I love this picture sent in from my friend Bill from Saint Louis. This planting located near a post office consists of a variety of colorful low growing sedums. Brick always reflects heat back up towards plant which just seems to make these tough as nails drought proof groundcover even prettier!
Sedums are probably one of the BEST problem solving plants for tough spots where other plants fail to grow – even on hillsides and banks. The only thing they need is good drainage.
Here are the varieties I would combine to achieve a similar foliage effect:
For even a quicker solution – try SedumSod – an easy mat that installs in seconds!
A real dependable “tough it out” ground cover is Plumbago (Ceratostigma plumbaginoides). Yes it is a mouthful – but oh what an underutilized ground cover for sun to partly shaded areas (or those transitional areas) that is worth growing in your garden.
If you are looking for a moderate spreader that gives you light glossy foliage that looks nice and tidy throughout the growing season (and helps suppress the weeds) Plumbago is definitely a groundcover to consider looking charming beneath shrubs or as an edging plant.
I really like blue flowers which appear in mid summer just when you need a pop of color for the garden. You’ll get some nice fall color too when the foliage turns to a red coppery bronze color. Give it good drainage, and let it do its thing as it thrives on neglect.
Be patient in spring. Plumbago breaks dormancy later that most plants.
- Botanical: Ceratostigma plumbaginoides
- Common: Plumbago
- USDA – Zone 5-8
- Light: Full sun to part shade. Shade in hot afternoon.
- Size: 6-12 inches tall
- Spread: Moderate spread by rhizomes 1-2 feet wide
- Features: Tolerate clay, sand, drought, part shade, sun, deer,
- Uses: Undemanding groundcover
Remember the first perennial garden you personally designed? Mine was a rich riot of color with Daylilies and Rudbeckia. But it was boring – I had achieved a solder like lineup of plants with similar heights.
Add Highs to your Lows with Vertical Elements

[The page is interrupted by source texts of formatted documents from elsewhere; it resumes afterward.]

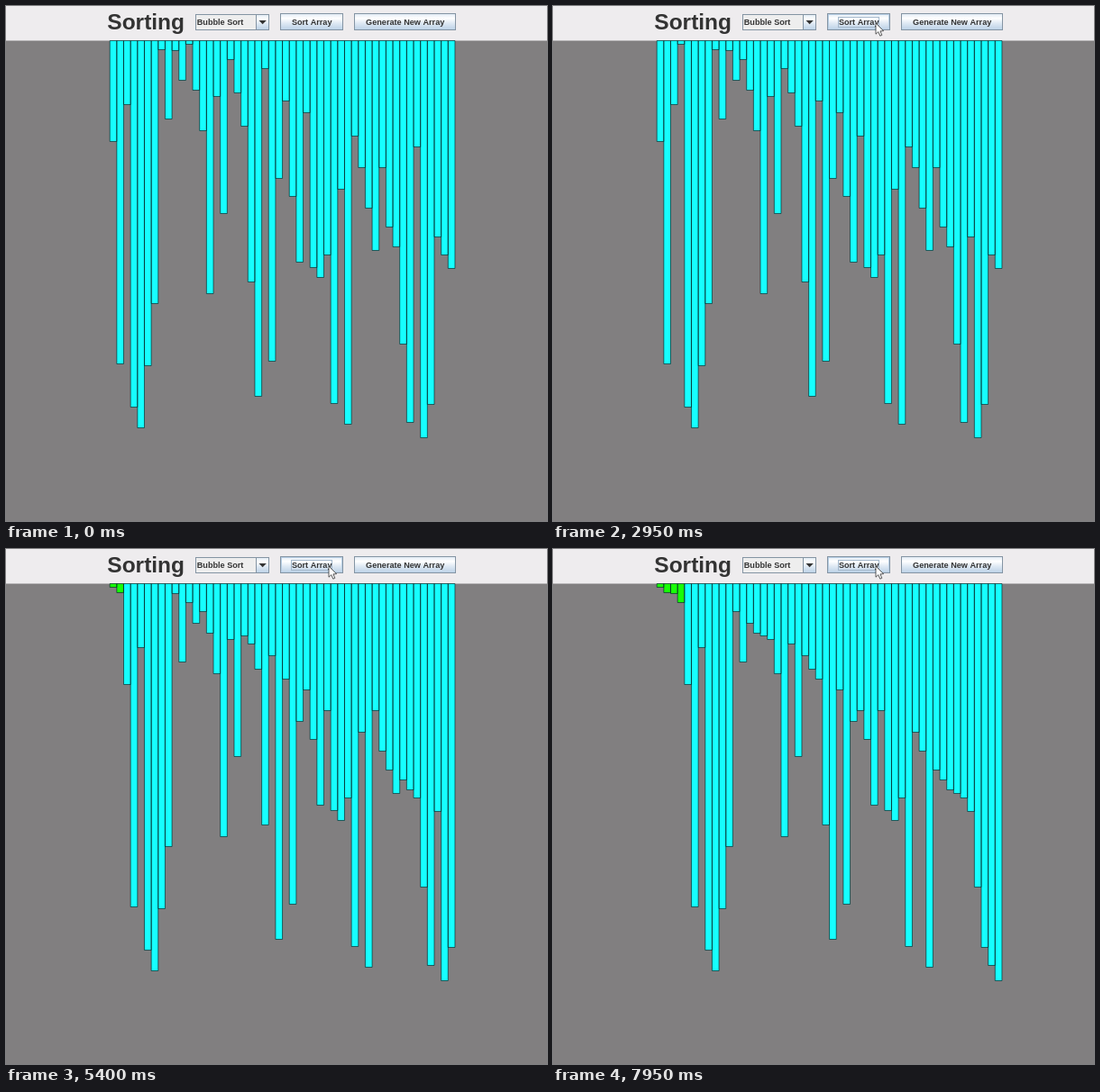
These frames come from a looping animation (600 by 572 pixels, 8000 ms). An HTML page with a canvas:

```html
<!DOCTYPE html>
<html lang="en">
<head>
<meta charset="utf-8">
<title>Sorting</title>
<style>
html, body { margin: 0; width: 100%; height: 100%; overflow: hidden; background: #817f80; }
canvas { display: block; }
</style>
</head>
<body>
<canvas id="stage" width="600" height="572"></canvas>
<script>
const ctx = document.getElementById('stage').getContext('2d');

const LOOP = 8000, TICK = 50;
const PRESS = 1400, SORT_START = 1486, STEP = 31.3;
const BAR_X = 115.2, BAR_W = 7.655, TOP = 38.5;
const BTN_Y = 8, BTN_H = 19;
const FONT = '"Liberation Sans", Arial, sans-serif';

// the unsorted input: bar heights in pixels
const INPUT = [
  112, 359, 71, 407, 430, 361, 292, 10, 87, 11, 44, 4, 55, 100, 281, 62, 192,
  21, 58, 95, 268, 395, 31, 356, 153, 67, 173, 246, 80, 252, 263, 238, 403,
  165, 426, 106, 141, 186, 233, 141, 207, 229, 337, 424, 118, 441, 404, 218,
  238, 253
];

const ARROW = new Path2D('M0 0V12.2L2.8 9.7L4.8 14.2L6.8 13.3L4.9 8.9L8.6 8.7Z');

// Bubble sort from the right; each finished pass takes one extra step.
function sortAfter(steps) {
  const bars = INPUT.slice();
  let done = 0;
  while (done < bars.length - 1) {
    for (let j = bars.length - 1; j > done; j--) {
      if (steps-- <= 0) return { bars, done };
      if (bars[j] < bars[j - 1]) [bars[j], bars[j - 1]] = [bars[j - 1], bars[j]];
    }
    if (steps-- <= 0) return { bars, done };
    done++;
  }
  return { bars, done };
}

// The pointer glides in a straight line to the sort button.
function pointerAt(t) {
  if (t < 600) return null;
  const k = Math.min(1, (t - 600) / 700);
  return { x: 478 - 120 * k, y: 9 + 10 * k };
}

function text(str, x, y, size, align = 'left') {
  ctx.font = `bold ${size}px ${FONT}`;
  ctx.textAlign = align;
  ctx.fillStyle = '#333';
  ctx.fillText(str, x, y);
}

function frame(x, y, w, h, color) {
  ctx.strokeStyle = color;
  ctx.lineWidth = 1;
  ctx.strokeRect(x + 0.5, y + 0.5, w - 1, h - 1);
}

function gloss(x, y, w, h) {
  const g = ctx.createLinearGradient(0, y, 0, y + h);
  g.addColorStop(0, '#dde8f3');
  g.addColorStop(0.3, '#fff');
  g.addColorStop(0.6, '#dde8f3');
  g.addColorStop(1, '#b8cfe5');
  ctx.fillStyle = g;
  ctx.fillRect(x, y, w, h);
}

function button(label, x, w, pointer, focused, pressed) {
  const hover = pointer && pointer.x >= x && pointer.x < x + w;
  const mid = x + w / 2 + 0.2;
  gloss(x, BTN_Y, w, BTN_H);
  if (pressed) {
    ctx.fillStyle = '#b8cfe5';
    ctx.fillRect(x, BTN_Y, w, BTN_H);
  }
  if (hover) frame(x + 1, BTN_Y + 1, w - 2, BTN_H - 2, '#b8cfe5');
  frame(x, BTN_Y, w, BTN_H, '#8494a3');
  if (focused) frame(Math.round(mid - 23), 12, 46, 12, '#a3b8cc');
  text(label, mid, 21, 9.15, 'center');
}

function combo(label) {
  ctx.fillStyle = '#eee';
  ctx.fillRect(210, 9, 82, 18);
  gloss(277, 9, 15, 18);
  frame(210, 9, 82, 18, '#8494a3');
  ctx.fillStyle = '#8494a3';
  ctx.fillRect(277, 9, 1, 18);
  text(label, 211.8, 21, 9.1);
  ctx.beginPath();
  ctx.moveTo(280.5, 16);
  ctx.lineTo(288.8, 16);
  ctx.lineTo(284.6, 20.3);
  ctx.fill();
}

function drawPointer({ x, y }) {
  ctx.save();
  ctx.translate(x, y);
  ctx.fillStyle = '#fff';
  ctx.fill(ARROW);
  ctx.strokeStyle = '#333';
  ctx.lineWidth = 0.8;
  ctx.stroke(ARROW);
  ctx.restore();
}

// All outlines share one path, so common edges are not darkened twice.
function drawBars({ bars, done }) {
  ctx.beginPath();
  bars.forEach((h, i) => {
    const x = BAR_X + i * BAR_W;
    ctx.fillStyle = i < done ? '#18ff08' : '#16ffff';
    ctx.fillRect(x, TOP, BAR_W, h);
    ctx.rect(x, TOP, BAR_W, h);
  });
  ctx.strokeStyle = 'rgba(0, 40, 40, 0.72)';
  ctx.lineWidth = 0.9;
  ctx.stroke();
}

function draw(t) {
  const pointer = pointerAt(t);
  ctx.fillStyle = '#817f80';
  ctx.fillRect(0, 0, 600, 572);
  ctx.fillStyle = '#eeecee';
  ctx.fillRect(0, 0, 600, TOP);

  text('Sorting', 112.3, 26, 24.5);
  combo('Bubble Sort');
  button('Sort Array', 304, 70, pointer, t >= PRESS, t >= PRESS && t < SORT_START);
  button('Generate New Array', 386, 113, pointer, false, false);
  drawBars(sortAfter(Math.floor((t - SORT_START) / STEP)));
  if (pointer) drawPointer(pointer);
}

const begin = performance.now();
function run() {
  const t = Math.max(0, performance.now() - begin) % LOOP;
  draw(Math.floor(t / TICK) * TICK);
  requestAnimationFrame(run);
}
run();
</script>
</body>
</html>
```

So what now? I realized I needed some height along with different sizes and shape to gain balance and flow -so I added a few vertical plants namely Miscanthus and was really happy with the results.
Rhamnus Fine Line®
In the past few years, I discovered a wonderful vertical plant called Rhamnus Fine Line®
that combines the texture of an ornamental grass with Zone 3 hardiness. Rhamnus grows around 6 feet and the fact that it only gets around 24” wide – you have a perfect complement to any border in a sun to partly shaded site.
Unlike a Miscanthus, Fine Line® does not need to be pruned down to the ground every spring – it just flushes out with fresh new ferny like foliage which can be trimmed to any shape.
The soft ferny foliage is so lovely when planted in groups of 3 or more. It makes a terrific background plant and a medium sized Hedge Plant. Try it with Knock Out Roses, Buddleia Blue Chip, or other moderate size shrubs. It also makes a terrific container plant with season long interest Rhamnus is 98% sterile so it is noninvasive. Fall brings on a brilliant gold color.
This deer & drought proof deciduous shrub is a delightful medium sized vertical plant in almost any size garden.